Bitcoin-related equities (written by Blake Davis):
To me, this current environment feels like a watch and wait market. There are a few variables that raise some red flags to me so instead of panic selling, or blindly buying the dip, it is likely the safest move for me to just sit with my current holdings. I have found that over-trading is the biggest enemy of my equity curve. It is very easy to trade around too often and erode profits away (don’t forget taxes). My investment decisions are largely based on the amount of cushion in that position. Cushion is how much percent you’re up in that position. Having 20+% of cushion tells me I can be more relaxed as long as my position isn’t breaking longer term moving averages on volume. Those who’ve bought and held over the last couple weeks should have some solid cushion that protects us from smaller drawdowns.
This week we’ve seen both the Nasdaq and S&P running into resistance around all-time highs. If we do some more digging, it’s fairly obvious these indexes are being held up by a few big names like MSFT, TSLA and GOOGL. The indexes aren’t weighted equally, a few large companies account for the majority of the indexes price action. When we go through charts of some smaller, or less weighted, companies we can see that most of the tech names have been pulling back despite the indexes near highs. This is a red flag that says to me, things aren’t as strong as they seem. This isn’t necessarily a signal to me to start selling, but as I mentioned, this is another sign that I need to sit back and just ride the wave.
An easy way we can look at the action under the hood of the indexes is to look at equal weighted ETFs. QQQE is the Invesco Equal Weighted Nasdaq ETF. Below we can see how, despite a pretty strong few days on the regular QQQ, most of the market has been pulling back. I’ve drawn the current Darvas box on this chart. A Darvas box is a technique of technical analysis invented by Nicolas Darvas in the 1950s. A box can be identified by finding the current support and resistance area. Usually, running into resistance at the top of the box often leads to a retest of the bottom of the box. Luckily for QQQE, all of its moving averages are inside it’s box, not too far from current price. I would like to see it continue to hold this 10EMA (yellow), notice how this moving average lines up with a previous area of resistance.
Another thing to watch is the price action of Bitcoin. As of writing on Thursday, BTC is stuck in a declining range between its 10 and 21 EMAs. This could potentially be a dangerous area if it continues to struggle to surpass the 10EMA. To me, BTC looks more like a cup+handle than it looks like a topping pattern. If you are unsure what a cup+handle pattern is, check out my description of it at the bottom of the Week 10 newsletter. With both Bitcoin and the traditional market indexes near highs, this is a potentially huge opportunity for our crypto-exposed stocks.
In my opinion my top crypto-exposed names are mostly unchanged from last week: HUT, SI, COIN and MARA are still performing well. I would also add BITQ to this list. There are a couple other names to be watching too.

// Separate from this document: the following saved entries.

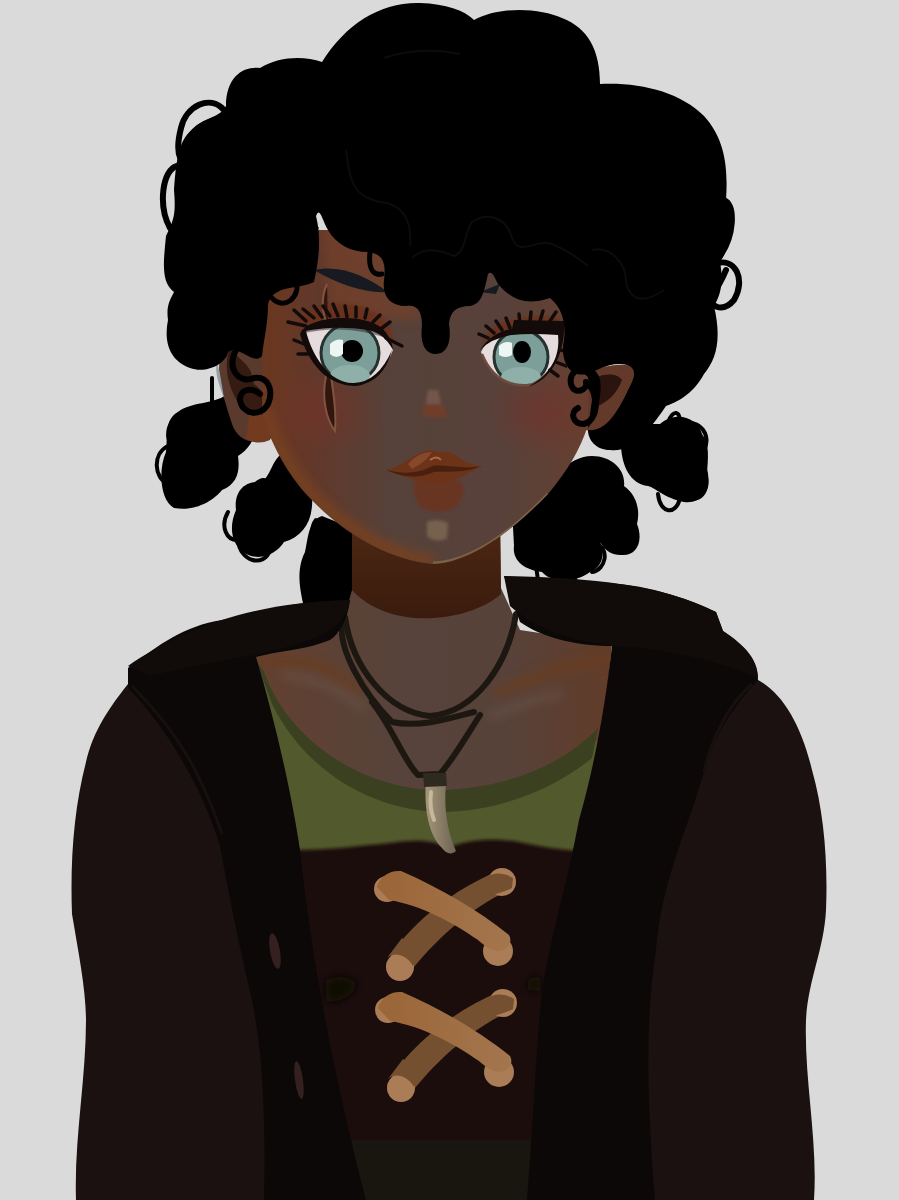
<!DOCTYPE html>
<html lang="en">
<head>
<meta charset="utf-8">
<title>Portrait of a curly-haired adventurer</title>
<style>
:root{
  --backdrop:#dadada; --hair:#000; --hair-edge:#0b0c0d;
  --skin:#57423a; --skin-warm:#6d3a22; --skin-shadow:#3d1e0f;
  --coat:#1b1110; --coat-dark:#0c0807; --coat-hood:#110b0a; --buttonhole:#33201f;
  --shirt:#52592c; --shirt-trim:#3a4020; --corset:#1d1108; --skirt:#191610;
  --lace:#99693f; --lace-dark:#755030; --lace-end:#ab7d56;
  --iris:#7d9f99; --iris-light:#8fb0a9; --eye-white:#e6dcdd; --lash:#120b0a;
  --lip:#6d3318; --lip-dark:#48200f; --cord:#1c1811; --tooth:#8a7c66;
}
html,body{margin:0;background:var(--backdrop);overflow:hidden}
svg{display:block;width:899px;height:1200px}
.hair{fill:var(--hair)}
.strand{fill:none;stroke:var(--hair);stroke-width:6;stroke-linecap:round}
.fine{stroke-width:4}
.sheen{fill:none;stroke:var(--hair-edge);stroke-width:2}
.lash{fill:none;stroke:var(--lash);stroke-width:3.5;stroke-linecap:round}
.cord{fill:none;stroke:var(--cord);stroke-width:6;stroke-linecap:round;stroke-linejoin:round}
</style>
</head>
<body>
<svg viewBox="0 0 899 1200" role="img" aria-label="Young adventurer with black curls, pale green eyes, a scar, a tooth necklace and a dark coat">
<defs>
  <linearGradient id="faceTone" x1="0" y1="0" x2="1" y2="0">
    <stop offset="0" stop-color="#6b371f"/><stop offset=".16" stop-color="#61382a"/>
    <stop offset=".4" stop-color="#56423a"/><stop offset=".75" stop-color="#58413a"/><stop offset="1" stop-color="#66402f"/>
  </linearGradient>
  <linearGradient id="neckShade" x1="0" y1="0" x2="0" y2="1">
    <stop offset="0" stop-color="#4d2713"/><stop offset="1" stop-color="#3a1b0d"/>
  </linearGradient>
  <linearGradient id="chestTone" x1="0" y1="0" x2="1" y2="0">
    <stop offset="0" stop-color="#62402f"/><stop offset=".4" stop-color="#57433b"/><stop offset=".7" stop-color="#57423a"/><stop offset="1" stop-color="#623c29"/>
  </linearGradient>
  <linearGradient id="toothTone" x1="0" y1="0" x2="1" y2="0">
    <stop offset="0" stop-color="#a59679"/><stop offset="1" stop-color="#6d6353"/>
  </linearGradient>
  <linearGradient id="laceTone" x1="0" y1="0" x2="1" y2="0">
    <stop offset="0" stop-color="#9a6537"/><stop offset="1" stop-color="#a4764e"/>
  </linearGradient>
  <radialGradient id="blush"><stop offset="0" stop-color="#74322a" stop-opacity=".65"/><stop offset="1" stop-color="#74322a" stop-opacity="0"/></radialGradient>
  <filter id="soft" x="-30%" y="-30%" width="160%" height="160%"><feGaussianBlur stdDeviation="5"/></filter>
  <filter id="edge"><feGaussianBlur stdDeviation="1.5"/></filter>
  <clipPath id="faceClip"><path d="M264 230L262 412C270 442 287 474 310 498C342 532 388 560 433 564C474 562 517 526 548 494C568 470 580 450 588 425L586 230Z"/></clipPath>
  <clipPath id="eyeLeftClip"><path d="M303 329C316 325 352 324 374 328C384 333 390 342 393 350C386 368 374 382 352 384C330 385 312 358 303 329Z"/></clipPath>
  <clipPath id="eyeRightClip"><path d="M481 352C486 341 497 334 510 333L562 334C561 352 552 373 532 383C508 389 490 374 481 352Z"/></clipPath>
  <g id="lacing">
    <path d="M386 965C398 938 440 895 500 870L514 888C470 906 432 944 410 972Z" fill="var(--lace-dark)"/>
    <circle cx="502" cy="882" r="14" fill="var(--lace-end)"/>
    <path d="M484 878C494 872 503 872 513 878L512 888C504 892 496 894 488 896Z" fill="var(--lace-dark)"/>
    <circle cx="400" cy="967" r="14" fill="var(--lace-end)"/>
    <path d="M387 958C394 951 407 955 413 966L420 952L402 938Z" fill="var(--lace-dark)"/>
    <circle cx="387" cy="889" r="13" fill="var(--lace-end)"/>
    <circle cx="498" cy="951" r="15" fill="var(--lace-end)"/>
    <path d="M377 887C380 876 390 870 401 871C440 888 478 910 509 935C513 942 508 950 499 951C490 951 484 945 478 940C452 922 420 905 389 900Z" fill="url(#laceTone)"/>
  </g>
</defs>

<rect id="backdrop" width="899" height="1200" fill="var(--backdrop)"/>

<g id="hair-back">
  <path class="hair" d="M226 395C214 404 190 402 178 412C164 420 168 436 166 452C158 470 160 500 174 508C196 512 214 500 222 490C238 484 240 470 238 456C250 448 258 436 254 420Z"/>
  <path class="hair" d="M285 452C272 458 272 474 262 482C242 480 234 494 236 510C228 528 232 546 246 554C262 562 278 552 284 542C304 536 314 520 312 494Z"/>
  <path class="hair" d="M322 516C308 520 308 540 305 552C296 570 300 588 303 603L352 606V528Z"/>
  <path class="hair" d="M512 508C520 496 536 494 546 494C550 484 566 456 592 456C612 456 626 470 624 486C638 496 640 512 637 524C644 542 636 556 622 555C604 556 600 540 594 532C606 546 606 566 590 572C574 584 550 582 542 572C524 570 512 560 514 546Z"/>
  <path class="hair" d="M610 440C622 426 644 424 660 424C676 410 698 418 702 434C710 444 708 458 707 474C711 492 700 504 684 502C664 498 656 488 648 486C630 484 622 466 621 446Z"/>
  <g class="strand fine">
    <path d="M186 411C168 416 164 438 172 444C184 440 192 426 194 412M168 446C152 454 154 478 168 484M228 512C220 526 226 542 240 540C252 536 250 520 238 516M238 540C240 562 264 568 270 550M256 484C264 476 272 482 270 490M316 520C310 528 312 540 318 542M682 424C700 418 712 436 704 450M704 466C712 490 700 504 688 496C682 488 690 480 700 484M658 494C660 514 676 516 680 498M668 422C674 408 680 412 680 422M596 544C610 548 606 570 592 572M520 556C528 570 550 574 558 562M536 566L538 580M574 572L576 584M212 378V402"/>
  </g>
</g>

<g id="neck-and-chest">
  <path d="M352 510H500L501 588L520 630L612 644L592 850H300L255 656L340 632L352 590Z" fill="url(#chestTone)"/>
  <path d="M352 525L440 540L500 525L501 594C470 622 390 632 352 590Z" fill="url(#neckShade)"/>
  <g filter="url(#soft)" fill="none" stroke-linecap="round">
    <path d="M266 662C300 658 330 664 356 690M500 692C540 674 570 664 606 660" stroke="#6a3c25" stroke-width="12" opacity=".75"/>
    <path d="M285 675Q330 680 362 708M492 716Q530 700 560 694" stroke="#705b50" stroke-width="6" opacity=".55"/>
  </g>
</g>

<g id="shirt">
  <path d="M262 674C290 756 360 798 440 799C510 798 560 774 600 738L590 866H296Z" fill="var(--shirt)"/>
  <path d="M256 660L264 672C290 744 366 790 440 790C506 788 562 766 598 728L592 758C550 792 494 812 440 812C372 810 306 772 272 704Z" fill="var(--shirt-trim)"/>
</g>

<g id="corset">
  <path d="M296 850C330 850 358 846 390 843C418 839 434 840 448 848C470 838 500 838 524 843C548 848 562 850 582 851L560 1150H320Z" fill="var(--corset)" filter="url(#edge)"/>
  <path d="M326 980Q346 972 358 984Q350 1002 326 1002ZM540 976Q524 976 528 990L540 992Z" fill="#0e0804" filter="url(#soft)"/>
  <rect x="340" y="1140" width="200" height="60" fill="var(--skirt)"/>
  <use href="#lacing"/>
  <use href="#lacing" x="1" y="121"/>
</g>

<g id="necklace">
  <path class="cord" d="M345 617C352 668 388 712 430 716C476 712 508 664 516 614"/>
  <path class="cord" d="M342 622C338 650 364 694 392 722C420 728 450 718 474 712"/>
  <path class="cord" stroke-width="5" d="M372 702C394 730 402 758 418 775L440 774C454 758 464 740 480 715"/>
  <path d="M426 780C432 774 442 776 446 784C444 806 446 828 456 851C452 855 446 854 442 848C428 834 424 808 426 780Z" fill="url(#toothTone)"/>
  <path d="M423 773H446L447 786L424 787Z" fill="#2f2a20"/>
  <path d="M431 792Q429 808 434 820" fill="none" stroke="#c5b89c" stroke-width="4" stroke-linecap="round"/>
</g>

<g id="coat">
  <path d="M128 684C104 714 92 736 86 762C74 808 70 860 72 914C78 950 86 990 86 1020C86 1080 74 1140 76 1200H300L262 800L180 670Z" fill="var(--coat)"/>
  <path d="M758 680C784 694 802 728 812 770C824 812 828 862 826 910C824 950 808 980 806 1020C804 1080 818 1140 814 1200H620L640 800L700 670Z" fill="var(--coat)"/>
  <path d="M128 668C160 644 184 626 222 620C270 608 310 600 350 600C348 616 342 632 330 640C306 650 282 650 256 657C276 724 292 796 300 850C314 980 340 1100 366 1200H264C266 1110 262 1050 252 1000C238 940 230 900 220 846C200 780 160 720 128 688Z" fill="var(--coat-dark)"/>
  <path d="M504 576C530 580 556 588 580 583C622 580 670 590 716 612L723 631C742 644 758 658 758 680C728 712 712 742 704 772C684 840 662 880 656 950C644 1030 648 1110 655 1200H527C534 1110 536 1050 542 990C552 930 568 880 579 820C596 760 606 700 612 646C572 646 540 636 520 622Z" fill="var(--coat-dark)"/>
  <path d="M128 666C180 630 250 602 350 600C344 630 320 640 256 655C220 660 176 670 150 676ZM504 576C590 578 660 584 716 612L723 631C746 646 758 660 758 678C720 660 650 646 612 646C570 640 536 630 510 606Z" fill="var(--coat-hood)"/>
  <path d="M132 686C180 734 202 776 222 834M752 684C726 706 710 744 704 772" fill="none" stroke="#171010" stroke-width="3"/>
  <ellipse cx="275" cy="951" rx="5" ry="18" fill="var(--buttonhole)" transform="rotate(-10 275 951)"/>
  <ellipse cx="299" cy="1080" rx="4" ry="19" fill="var(--buttonhole)" transform="rotate(-8 299 1080)"/>
</g>

<g id="ears">
  <path d="M222 352C214 372 224 398 232 424C238 442 256 446 272 438V346Z" fill="#593a2c"/>
  <path d="M230 346C242 366 250 360 254 384Q270 396 268 412Q250 424 240 406C230 390 222 370 230 346Z" fill="#351b11"/>
  <path d="M250 408Q264 420 274 412L270 440Q256 446 246 438Z" fill="#723a1f"/>
  <path d="M217 362C214 372 220 388 224 398L220 374Z" fill="#8fa0a6"/>
  <path d="M580 376C600 366 620 362 637 367C632 390 624 410 612 426C602 434 590 432 580 428Z" fill="#633a29"/>
  <path d="M594 378C608 372 618 374 622 380C616 396 606 402 598 406Z" fill="#2b140e"/>
</g>

<g id="face">
  <path d="M264 230L262 412C270 442 287 474 310 498C342 532 388 560 433 564C474 562 517 526 548 494C568 470 580 450 588 425L586 230Z" fill="url(#faceTone)"/>
  <g clip-path="url(#faceClip)">
    <path d="M264 405C276 452 304 494 346 524C378 546 404 558 433 562" fill="none" stroke="#743f22" stroke-width="13" filter="url(#soft)"/>
    <path d="M318 195H420V320H330Z" fill="#744029" opacity=".7" filter="url(#soft)"/>
    <ellipse cx="322" cy="412" rx="58" ry="45" fill="url(#blush)"/>
    <ellipse cx="545" cy="412" rx="58" ry="46" fill="url(#blush)"/>
    <path d="M433 563C474 562 517 526 548 494" fill="none" stroke="#7a6144" stroke-width="3"/>
  </g>
  <g id="nose-and-chin" filter="url(#edge)">
    <path d="M428 390H438L441 404H426Z" fill="#73574b"/>
    <path d="M424 404H443L447 416Q434 420 422 415Z" fill="#703d2b"/>
    <path d="M427 522Q438 518 448 523L447 538Q437 544 427 536Z" fill="#78604f"/>
    <path d="M413 480Q438 474 462 482Q466 500 454 508Q438 516 422 508Q412 500 413 480Z" fill="#673623"/>
  </g>
  <g id="mouth">
    <path d="M386 470C402 468 416 450 432 450C440 454 446 450 452 453C462 460 472 466 482 466C466 474 456 482 440 483C424 484 406 478 386 470Z" fill="var(--lip)"/>
    <path d="M386 470C404 474 418 474 432 466C446 464 464 470 482 466C460 474 448 471 434 472C416 480 400 476 386 470Z" fill="var(--lip-dark)"/>
    <path d="M408 464Q418 452 432 452Q426 462 412 469Z" fill="#85482b"/>
    <path d="M430 460Q437 455 441 460" fill="none" stroke="#a76b4c" stroke-width="2"/>
  </g>
  <g id="brows" fill="#181a22">
    <path d="M314 270C340 264 366 276 388 292C366 294 338 284 314 270Z"/>
    <path d="M480 292L500 284L496 294Z"/>
  </g>
  <g id="eyelids" fill="#6b331c" filter="url(#edge)">
    <path d="M300 318C314 300 350 300 370 310C386 316 392 328 394 344C374 326 330 322 300 328Z"/>
    <path d="M482 346C486 324 512 312 560 318V332C520 328 496 332 482 346Z"/>
  </g>
  <g id="scar">
    <path d="M327 284Q318 304 328 326M326 376C321 400 327 420 335 431C337 410 333 392 331 376Z" fill="#32150d" stroke="#805443" stroke-width="2"/>
  </g>
</g>

<g id="eyes">
  <g clip-path="url(#eyeLeftClip)">
    <rect x="298" y="318" width="100" height="70" fill="var(--eye-white)"/>
    <circle cx="350" cy="353" r="29" fill="var(--iris)" stroke="#24312f" stroke-width="3"/>
    <ellipse cx="350" cy="376" rx="20" ry="11" fill="var(--iris-light)"/>
    <circle cx="352" cy="351" r="11"/>
    <path d="M330 344Q336 338 343 340V354Q336 360 330 354Z" fill="#eef6f3"/>
    <path d="M300 322H396V342Q350 322 300 334Z" fill="#2a2322" opacity=".5"/>
  </g>
  <g clip-path="url(#eyeRightClip)">
    <rect x="476" y="325" width="92" height="64" fill="var(--eye-white)"/>
    <circle cx="521" cy="357" r="27" fill="var(--iris)" stroke="#24312f" stroke-width="3"/>
    <ellipse cx="521" cy="377" rx="20" ry="10" fill="var(--iris-light)"/>
    <ellipse cx="522" cy="352" rx="9" ry="11"/>
    <path d="M499 346Q505 340 512 343V355Q505 359 499 355Z" fill="#eef6f3"/>
  </g>
  <path d="M300 334C306 316 362 312 382 328Q392 338 393 350Q384 333 368 330C344 326 320 328 306 331C312 356 330 384 354 383Q378 382 392 350Q384 382 356 386C326 386 308 362 300 334Z" fill="var(--lash)"/>
  <path d="M480 350Q492 332 512 329L514 320L564 321C566 352 552 380 528 387C554 374 560 352 558 335Q530 333 512 335Q492 338 480 350Z" fill="var(--lash)"/>
  <path d="M482 354Q496 388 530 385" fill="none" stroke="#6e4c3d" stroke-width="2.5"/>
  <g class="lash">
    <path d="M306 326L288 322M306 321L294 310M314 318L303 309M322 317L314 306M330 316L323 306M338 316L333 304M347 317L345 306M356 317L356 307M365 318L367 309M373 322L380 315M382 328L390 322M386 338L402 346M304 344L294 340M308 354L298 354"/>
    <path d="M488 338L479 334M494 333L486 326M502 330L496 321M510 328L506 318M520 324L519 314M530 322L531 312M540 321L543 311M550 321L556 312M560 350L570 352M556 362L566 366M550 370L558 376"/>
  </g>
</g>

<g id="hair-front">
  <path class="hair" d="M226 106C226 76 244 66 260 68C280 56 304 56 322 62C346 24 380 2 420 3C446 4 464 10 474 20C500 6 540 8 562 18C588 28 600 50 600 84C640 82 680 92 704 116C726 140 728 170 726 200C736 230 728 250 720 262C724 284 720 296 714 306C722 340 716 360 704 374C692 396 676 402 666 406C654 424 632 454 610 450C596 450 588 440 588 430C606 432 618 412 630 386C638 372 634 364 620 364C604 364 596 372 586 374C568 378 560 358 564 340C566 322 562 308 550 298C526 306 512 300 498 284C494 276 492 270 488 274C484 292 482 304 470 306C456 306 450 312 449 324C452 344 446 354 436 354C424 354 420 342 422 326C422 312 418 304 406 306C390 306 382 296 384 280C386 264 384 254 368 252C350 252 336 244 328 230C322 220 320 206 316 216C322 240 318 264 314 282C298 290 274 284 268 304C268 324 264 338 262 356C254 366 238 344 228 352C226 364 206 374 190 368C168 360 164 340 168 320C166 306 170 300 174 292C160 282 164 258 166 236C174 220 176 214 174 190C176 164 178 140 192 130C206 116 220 118 226 106Z"/>
  <g class="strand">
    <path d="M224 110C210 94 186 106 181 128C176 148 178 160 186 164M184 148C190 130 206 120 220 120M177 166C162 170 158 206 170 228M170 228L180 226M724 200C736 206 734 236 720 256M714 264C736 256 746 280 734 300C722 314 708 306 710 294M726 270Q720 284 714 292"/>
    <path d="M316 210C310 212 310 224 316 228M370 252C368 270 374 276 382 274M296 278C302 300 282 310 272 298" stroke-width="5"/>
  </g>
  <g class="strand" stroke-width="9">
    <path d="M236 350C226 370 240 384 254 378C268 376 274 390 268 404C260 418 242 414 240 400C240 390 250 386 260 394"/>
    <path d="M592 378C584 364 568 370 571 384C574 396 588 390 586 382M588 384C600 396 598 420 584 424C572 424 570 412 578 408"/>
  </g>
  <path d="M586 366Q604 370 600 396Q598 416 588 428L592 400Z"/>
  <g class="sheen">
    <path d="M346 150C350 180 352 196 380 202C404 204 412 222 410 246M412 258C424 246 440 250 454 256C466 252 464 234 472 222C486 212 506 216 512 238C520 258 536 238 552 244C566 250 576 256 588 266M592 250C610 246 626 262 626 282C632 308 652 298 664 290M384 58Q420 46 460 54"/>
  </g>
</g>
</svg>
</body>
</html>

VYGVF: Voyager Digital had a huge day Thursday up almost 37% on +475% volume. This is on news of Mark Cuban and the Dallas Mavericks signing a 5 year partnership with Voyager. Anytime we see price up on massive volume it’s something we should keep an eye on. It should be noted that VYGVF has been in a downtrend for almost 7 months. Stocks that bounce while in a downtrend are much more likely to see gains sold as people who’ve held it downwards see an opportunity to get out of some of their stock. This is why I consider this a stock to watch, not something I’m ready to be buying yet.
BRPHF: Galaxy Digital also has had a huge week, up 46% on the week as of the time of writing. Thursday, BRPHF was up 17% on +147% volume. There were a variety of bullish news articles posted about Galaxy this week. But basing investing decisions on news stories is a losing game, yet I do find it beneficial to know what’s going on in the company. At the end of the day, price is what pays. Big price increases on volume is a sign of institutional accumulation. I wouldn’t want to be buying here as it's already up huge on the week and is now extended. This is something I’m watching to form a buyable continuation pattern.